_Task statement_: Where the records below have a line with "dark", that line is to be copied.

═══

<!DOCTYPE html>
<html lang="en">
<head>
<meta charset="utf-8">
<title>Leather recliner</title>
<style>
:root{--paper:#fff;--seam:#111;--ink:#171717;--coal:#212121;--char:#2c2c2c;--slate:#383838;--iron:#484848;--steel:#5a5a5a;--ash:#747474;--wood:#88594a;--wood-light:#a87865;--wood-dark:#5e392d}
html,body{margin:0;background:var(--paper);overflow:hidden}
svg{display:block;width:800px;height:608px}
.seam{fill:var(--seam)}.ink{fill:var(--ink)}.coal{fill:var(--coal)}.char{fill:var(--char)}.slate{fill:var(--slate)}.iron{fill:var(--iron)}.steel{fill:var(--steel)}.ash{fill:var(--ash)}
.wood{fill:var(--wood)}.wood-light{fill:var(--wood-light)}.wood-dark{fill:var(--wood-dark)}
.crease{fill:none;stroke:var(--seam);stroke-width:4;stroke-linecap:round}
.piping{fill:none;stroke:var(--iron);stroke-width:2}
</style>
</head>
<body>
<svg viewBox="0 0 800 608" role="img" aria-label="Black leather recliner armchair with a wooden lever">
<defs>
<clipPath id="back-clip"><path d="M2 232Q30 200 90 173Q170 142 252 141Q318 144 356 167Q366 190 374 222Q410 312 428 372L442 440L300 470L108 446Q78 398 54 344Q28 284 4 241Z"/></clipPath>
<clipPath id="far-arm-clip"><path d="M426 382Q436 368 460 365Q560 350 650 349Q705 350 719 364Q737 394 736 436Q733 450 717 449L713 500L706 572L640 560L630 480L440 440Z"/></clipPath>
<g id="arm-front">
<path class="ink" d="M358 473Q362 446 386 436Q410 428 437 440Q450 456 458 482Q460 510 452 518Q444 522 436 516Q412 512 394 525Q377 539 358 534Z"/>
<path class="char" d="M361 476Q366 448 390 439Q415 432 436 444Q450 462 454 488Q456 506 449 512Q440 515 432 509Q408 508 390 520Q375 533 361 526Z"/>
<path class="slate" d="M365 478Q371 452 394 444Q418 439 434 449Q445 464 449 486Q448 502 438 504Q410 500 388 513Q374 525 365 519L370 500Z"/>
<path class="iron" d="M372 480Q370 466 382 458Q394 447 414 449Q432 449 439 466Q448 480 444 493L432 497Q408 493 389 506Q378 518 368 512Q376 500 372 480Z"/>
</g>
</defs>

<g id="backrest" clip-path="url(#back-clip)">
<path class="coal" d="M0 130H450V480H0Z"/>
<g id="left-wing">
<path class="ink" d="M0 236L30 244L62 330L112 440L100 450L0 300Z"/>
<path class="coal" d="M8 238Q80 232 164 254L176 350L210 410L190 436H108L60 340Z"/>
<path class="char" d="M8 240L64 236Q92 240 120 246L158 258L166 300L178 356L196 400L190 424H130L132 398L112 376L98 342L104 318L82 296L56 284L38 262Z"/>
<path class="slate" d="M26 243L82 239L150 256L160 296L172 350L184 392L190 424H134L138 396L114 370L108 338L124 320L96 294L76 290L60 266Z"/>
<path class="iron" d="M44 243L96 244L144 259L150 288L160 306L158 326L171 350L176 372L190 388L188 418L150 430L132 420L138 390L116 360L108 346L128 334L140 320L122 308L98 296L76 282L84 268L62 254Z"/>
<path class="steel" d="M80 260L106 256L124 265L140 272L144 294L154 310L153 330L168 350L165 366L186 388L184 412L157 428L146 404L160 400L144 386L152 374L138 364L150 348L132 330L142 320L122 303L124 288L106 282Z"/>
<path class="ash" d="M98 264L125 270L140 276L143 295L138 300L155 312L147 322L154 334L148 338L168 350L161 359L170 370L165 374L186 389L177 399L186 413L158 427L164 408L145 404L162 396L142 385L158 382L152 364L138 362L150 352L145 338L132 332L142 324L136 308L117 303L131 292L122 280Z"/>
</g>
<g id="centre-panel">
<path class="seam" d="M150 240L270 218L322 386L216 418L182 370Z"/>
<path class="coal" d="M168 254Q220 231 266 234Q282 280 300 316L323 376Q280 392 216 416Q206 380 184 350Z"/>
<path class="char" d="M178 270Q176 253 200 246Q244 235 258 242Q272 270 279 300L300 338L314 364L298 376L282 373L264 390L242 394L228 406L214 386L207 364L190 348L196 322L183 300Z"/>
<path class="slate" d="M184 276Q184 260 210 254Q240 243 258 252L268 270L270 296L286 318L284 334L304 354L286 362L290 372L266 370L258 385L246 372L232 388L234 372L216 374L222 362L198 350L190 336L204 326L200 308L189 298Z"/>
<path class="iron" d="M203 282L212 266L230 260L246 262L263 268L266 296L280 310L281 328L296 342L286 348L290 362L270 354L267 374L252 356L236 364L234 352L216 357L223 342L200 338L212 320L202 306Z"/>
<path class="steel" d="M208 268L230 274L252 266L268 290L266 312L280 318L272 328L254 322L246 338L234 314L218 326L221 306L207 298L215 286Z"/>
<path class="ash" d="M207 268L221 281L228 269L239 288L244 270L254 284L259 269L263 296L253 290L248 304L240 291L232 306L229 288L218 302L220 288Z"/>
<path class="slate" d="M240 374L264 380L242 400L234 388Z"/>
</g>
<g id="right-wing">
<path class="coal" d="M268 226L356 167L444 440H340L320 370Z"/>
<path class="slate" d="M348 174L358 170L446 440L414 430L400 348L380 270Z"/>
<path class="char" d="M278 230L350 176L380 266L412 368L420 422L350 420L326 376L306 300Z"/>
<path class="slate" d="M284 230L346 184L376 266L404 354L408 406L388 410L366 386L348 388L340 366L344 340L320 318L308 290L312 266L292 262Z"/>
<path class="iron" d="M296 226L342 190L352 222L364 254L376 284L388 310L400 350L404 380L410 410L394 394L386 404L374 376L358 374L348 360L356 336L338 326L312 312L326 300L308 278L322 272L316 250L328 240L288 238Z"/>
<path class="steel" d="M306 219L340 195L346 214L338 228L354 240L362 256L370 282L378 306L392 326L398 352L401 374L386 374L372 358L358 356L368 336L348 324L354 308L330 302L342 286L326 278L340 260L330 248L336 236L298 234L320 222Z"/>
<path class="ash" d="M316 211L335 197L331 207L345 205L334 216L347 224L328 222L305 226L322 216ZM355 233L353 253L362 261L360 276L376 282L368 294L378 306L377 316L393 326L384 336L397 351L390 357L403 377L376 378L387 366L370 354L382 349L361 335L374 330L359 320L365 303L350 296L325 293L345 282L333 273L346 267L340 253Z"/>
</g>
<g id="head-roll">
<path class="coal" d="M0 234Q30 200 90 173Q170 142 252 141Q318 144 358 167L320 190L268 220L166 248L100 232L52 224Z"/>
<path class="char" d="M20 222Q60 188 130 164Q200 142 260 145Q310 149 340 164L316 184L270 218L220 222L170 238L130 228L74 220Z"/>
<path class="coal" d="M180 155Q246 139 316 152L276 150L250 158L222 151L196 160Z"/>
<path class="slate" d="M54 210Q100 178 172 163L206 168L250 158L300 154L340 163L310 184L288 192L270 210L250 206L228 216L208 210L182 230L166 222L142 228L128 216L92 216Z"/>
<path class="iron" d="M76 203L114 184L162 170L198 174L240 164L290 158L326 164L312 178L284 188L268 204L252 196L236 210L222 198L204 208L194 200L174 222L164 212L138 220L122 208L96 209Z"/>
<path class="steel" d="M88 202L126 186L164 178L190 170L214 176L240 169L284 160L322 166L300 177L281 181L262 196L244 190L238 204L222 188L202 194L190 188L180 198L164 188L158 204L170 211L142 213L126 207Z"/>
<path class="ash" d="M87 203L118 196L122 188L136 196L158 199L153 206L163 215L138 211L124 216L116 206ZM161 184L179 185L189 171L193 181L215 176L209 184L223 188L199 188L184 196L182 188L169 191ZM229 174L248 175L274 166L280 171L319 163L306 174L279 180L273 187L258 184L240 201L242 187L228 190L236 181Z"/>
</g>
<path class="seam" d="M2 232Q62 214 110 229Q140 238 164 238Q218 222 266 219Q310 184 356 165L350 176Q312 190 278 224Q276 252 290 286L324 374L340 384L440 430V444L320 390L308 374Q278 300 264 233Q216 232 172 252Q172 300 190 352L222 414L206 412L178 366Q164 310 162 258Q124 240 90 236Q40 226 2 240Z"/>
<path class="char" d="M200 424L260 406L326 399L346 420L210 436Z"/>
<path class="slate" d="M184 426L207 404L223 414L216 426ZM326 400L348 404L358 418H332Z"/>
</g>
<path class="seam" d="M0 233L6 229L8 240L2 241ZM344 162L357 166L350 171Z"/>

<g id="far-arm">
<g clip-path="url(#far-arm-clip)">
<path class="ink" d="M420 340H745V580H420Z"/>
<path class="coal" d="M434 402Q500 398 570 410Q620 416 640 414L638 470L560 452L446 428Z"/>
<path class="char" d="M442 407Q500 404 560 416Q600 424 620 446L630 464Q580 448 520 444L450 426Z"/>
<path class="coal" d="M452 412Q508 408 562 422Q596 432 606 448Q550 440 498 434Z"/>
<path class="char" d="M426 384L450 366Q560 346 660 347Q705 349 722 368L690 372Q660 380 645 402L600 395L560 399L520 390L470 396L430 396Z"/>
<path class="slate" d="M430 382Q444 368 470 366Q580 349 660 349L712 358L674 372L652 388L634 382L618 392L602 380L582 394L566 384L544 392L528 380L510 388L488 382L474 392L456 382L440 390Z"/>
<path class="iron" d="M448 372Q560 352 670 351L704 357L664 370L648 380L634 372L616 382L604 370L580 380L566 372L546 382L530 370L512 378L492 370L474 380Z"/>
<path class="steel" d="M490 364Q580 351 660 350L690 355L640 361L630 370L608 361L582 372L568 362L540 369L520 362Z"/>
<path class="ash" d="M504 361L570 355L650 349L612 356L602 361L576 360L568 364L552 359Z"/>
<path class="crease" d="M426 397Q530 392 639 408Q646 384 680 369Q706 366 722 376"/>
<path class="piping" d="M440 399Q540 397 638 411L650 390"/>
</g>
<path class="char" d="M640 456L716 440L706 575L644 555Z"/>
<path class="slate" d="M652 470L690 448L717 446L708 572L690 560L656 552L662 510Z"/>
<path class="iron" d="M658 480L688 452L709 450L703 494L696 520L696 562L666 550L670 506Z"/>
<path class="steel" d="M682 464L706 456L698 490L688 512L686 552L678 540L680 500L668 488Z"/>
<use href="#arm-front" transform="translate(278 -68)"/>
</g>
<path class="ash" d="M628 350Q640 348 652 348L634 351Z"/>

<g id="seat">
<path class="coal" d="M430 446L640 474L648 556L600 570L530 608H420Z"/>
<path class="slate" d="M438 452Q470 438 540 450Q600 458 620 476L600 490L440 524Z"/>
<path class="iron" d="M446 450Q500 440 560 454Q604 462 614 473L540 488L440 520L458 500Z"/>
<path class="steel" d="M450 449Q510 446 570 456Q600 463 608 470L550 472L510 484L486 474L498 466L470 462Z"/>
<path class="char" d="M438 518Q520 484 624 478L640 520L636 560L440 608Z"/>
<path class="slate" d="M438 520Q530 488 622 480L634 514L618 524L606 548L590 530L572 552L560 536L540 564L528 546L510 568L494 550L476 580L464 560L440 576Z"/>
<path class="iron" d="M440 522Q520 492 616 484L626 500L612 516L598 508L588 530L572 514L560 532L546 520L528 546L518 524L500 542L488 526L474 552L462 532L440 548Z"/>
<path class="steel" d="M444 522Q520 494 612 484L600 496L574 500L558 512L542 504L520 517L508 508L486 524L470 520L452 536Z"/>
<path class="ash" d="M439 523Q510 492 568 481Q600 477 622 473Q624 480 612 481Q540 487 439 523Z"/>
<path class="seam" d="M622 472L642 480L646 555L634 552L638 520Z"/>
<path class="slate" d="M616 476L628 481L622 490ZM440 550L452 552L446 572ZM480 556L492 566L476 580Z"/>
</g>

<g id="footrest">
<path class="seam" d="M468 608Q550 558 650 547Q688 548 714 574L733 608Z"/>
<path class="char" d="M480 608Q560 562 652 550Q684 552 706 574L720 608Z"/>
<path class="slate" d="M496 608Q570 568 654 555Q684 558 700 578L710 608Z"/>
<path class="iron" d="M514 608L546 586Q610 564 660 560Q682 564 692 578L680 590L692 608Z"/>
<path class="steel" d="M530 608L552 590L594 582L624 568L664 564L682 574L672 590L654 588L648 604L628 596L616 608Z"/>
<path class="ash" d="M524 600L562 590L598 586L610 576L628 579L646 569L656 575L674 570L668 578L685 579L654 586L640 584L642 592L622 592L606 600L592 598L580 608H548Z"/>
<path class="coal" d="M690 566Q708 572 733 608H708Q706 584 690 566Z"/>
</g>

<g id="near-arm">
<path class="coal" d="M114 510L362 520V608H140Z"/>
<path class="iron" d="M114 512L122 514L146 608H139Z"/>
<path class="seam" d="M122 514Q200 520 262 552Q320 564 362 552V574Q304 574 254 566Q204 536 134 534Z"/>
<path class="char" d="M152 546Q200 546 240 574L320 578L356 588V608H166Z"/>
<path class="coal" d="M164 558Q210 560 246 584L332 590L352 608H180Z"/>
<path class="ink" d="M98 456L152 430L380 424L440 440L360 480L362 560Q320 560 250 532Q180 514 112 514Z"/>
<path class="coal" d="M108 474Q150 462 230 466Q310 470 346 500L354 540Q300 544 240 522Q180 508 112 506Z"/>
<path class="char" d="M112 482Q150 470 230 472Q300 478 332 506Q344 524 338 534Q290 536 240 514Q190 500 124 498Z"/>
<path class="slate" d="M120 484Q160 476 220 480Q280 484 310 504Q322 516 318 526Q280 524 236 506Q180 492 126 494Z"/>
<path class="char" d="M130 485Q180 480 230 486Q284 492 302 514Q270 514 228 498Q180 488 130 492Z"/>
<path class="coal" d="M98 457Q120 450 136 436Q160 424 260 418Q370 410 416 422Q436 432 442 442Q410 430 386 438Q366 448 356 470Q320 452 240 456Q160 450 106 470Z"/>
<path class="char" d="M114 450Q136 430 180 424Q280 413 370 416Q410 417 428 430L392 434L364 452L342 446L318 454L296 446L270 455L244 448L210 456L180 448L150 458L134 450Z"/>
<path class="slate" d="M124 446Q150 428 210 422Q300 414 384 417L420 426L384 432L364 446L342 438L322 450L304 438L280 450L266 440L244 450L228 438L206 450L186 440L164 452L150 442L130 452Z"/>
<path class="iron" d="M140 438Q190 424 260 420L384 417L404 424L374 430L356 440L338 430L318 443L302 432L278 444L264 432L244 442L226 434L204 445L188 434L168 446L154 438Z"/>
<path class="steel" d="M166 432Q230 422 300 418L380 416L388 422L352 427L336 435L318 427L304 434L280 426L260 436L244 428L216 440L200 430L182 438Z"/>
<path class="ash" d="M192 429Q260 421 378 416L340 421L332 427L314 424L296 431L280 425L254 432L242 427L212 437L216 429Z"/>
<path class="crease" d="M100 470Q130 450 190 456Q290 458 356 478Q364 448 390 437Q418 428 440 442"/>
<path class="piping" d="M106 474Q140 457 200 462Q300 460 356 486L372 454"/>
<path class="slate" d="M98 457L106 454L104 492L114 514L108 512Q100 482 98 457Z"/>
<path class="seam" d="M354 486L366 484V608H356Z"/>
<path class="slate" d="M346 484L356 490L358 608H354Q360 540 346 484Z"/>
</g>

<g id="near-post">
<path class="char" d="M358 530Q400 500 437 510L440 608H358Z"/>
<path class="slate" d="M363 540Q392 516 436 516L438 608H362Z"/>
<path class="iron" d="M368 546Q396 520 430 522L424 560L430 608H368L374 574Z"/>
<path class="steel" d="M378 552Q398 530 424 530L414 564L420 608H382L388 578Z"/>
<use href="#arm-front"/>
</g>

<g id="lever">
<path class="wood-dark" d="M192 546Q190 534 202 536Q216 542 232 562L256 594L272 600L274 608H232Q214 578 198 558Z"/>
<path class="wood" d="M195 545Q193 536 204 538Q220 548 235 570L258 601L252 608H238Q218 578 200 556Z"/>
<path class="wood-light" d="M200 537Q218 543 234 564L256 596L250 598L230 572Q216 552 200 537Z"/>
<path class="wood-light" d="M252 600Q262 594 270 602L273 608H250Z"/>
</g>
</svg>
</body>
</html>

═══

_Reply_:
:root{--paper:#fff;--seam:#111;--ink:#171717;--coal:#212121;--char:#2c2c2c;--slate:#383838;--iron:#484848;--steel:#5a5a5a;--ash:#747474;--wood:#88594a;--wood-light:#a87865;--wood-dark:#5e392d}
.wood{fill:var(--wood)}.wood-light{fill:var(--wood-light)}.wood-dark{fill:var(--wood-dark)}
<path class="wood-dark" d="M192 546Q190 534 202 536Q216 542 232 562L256 594L272 600L274 608H232Q214 578 198 558Z"/>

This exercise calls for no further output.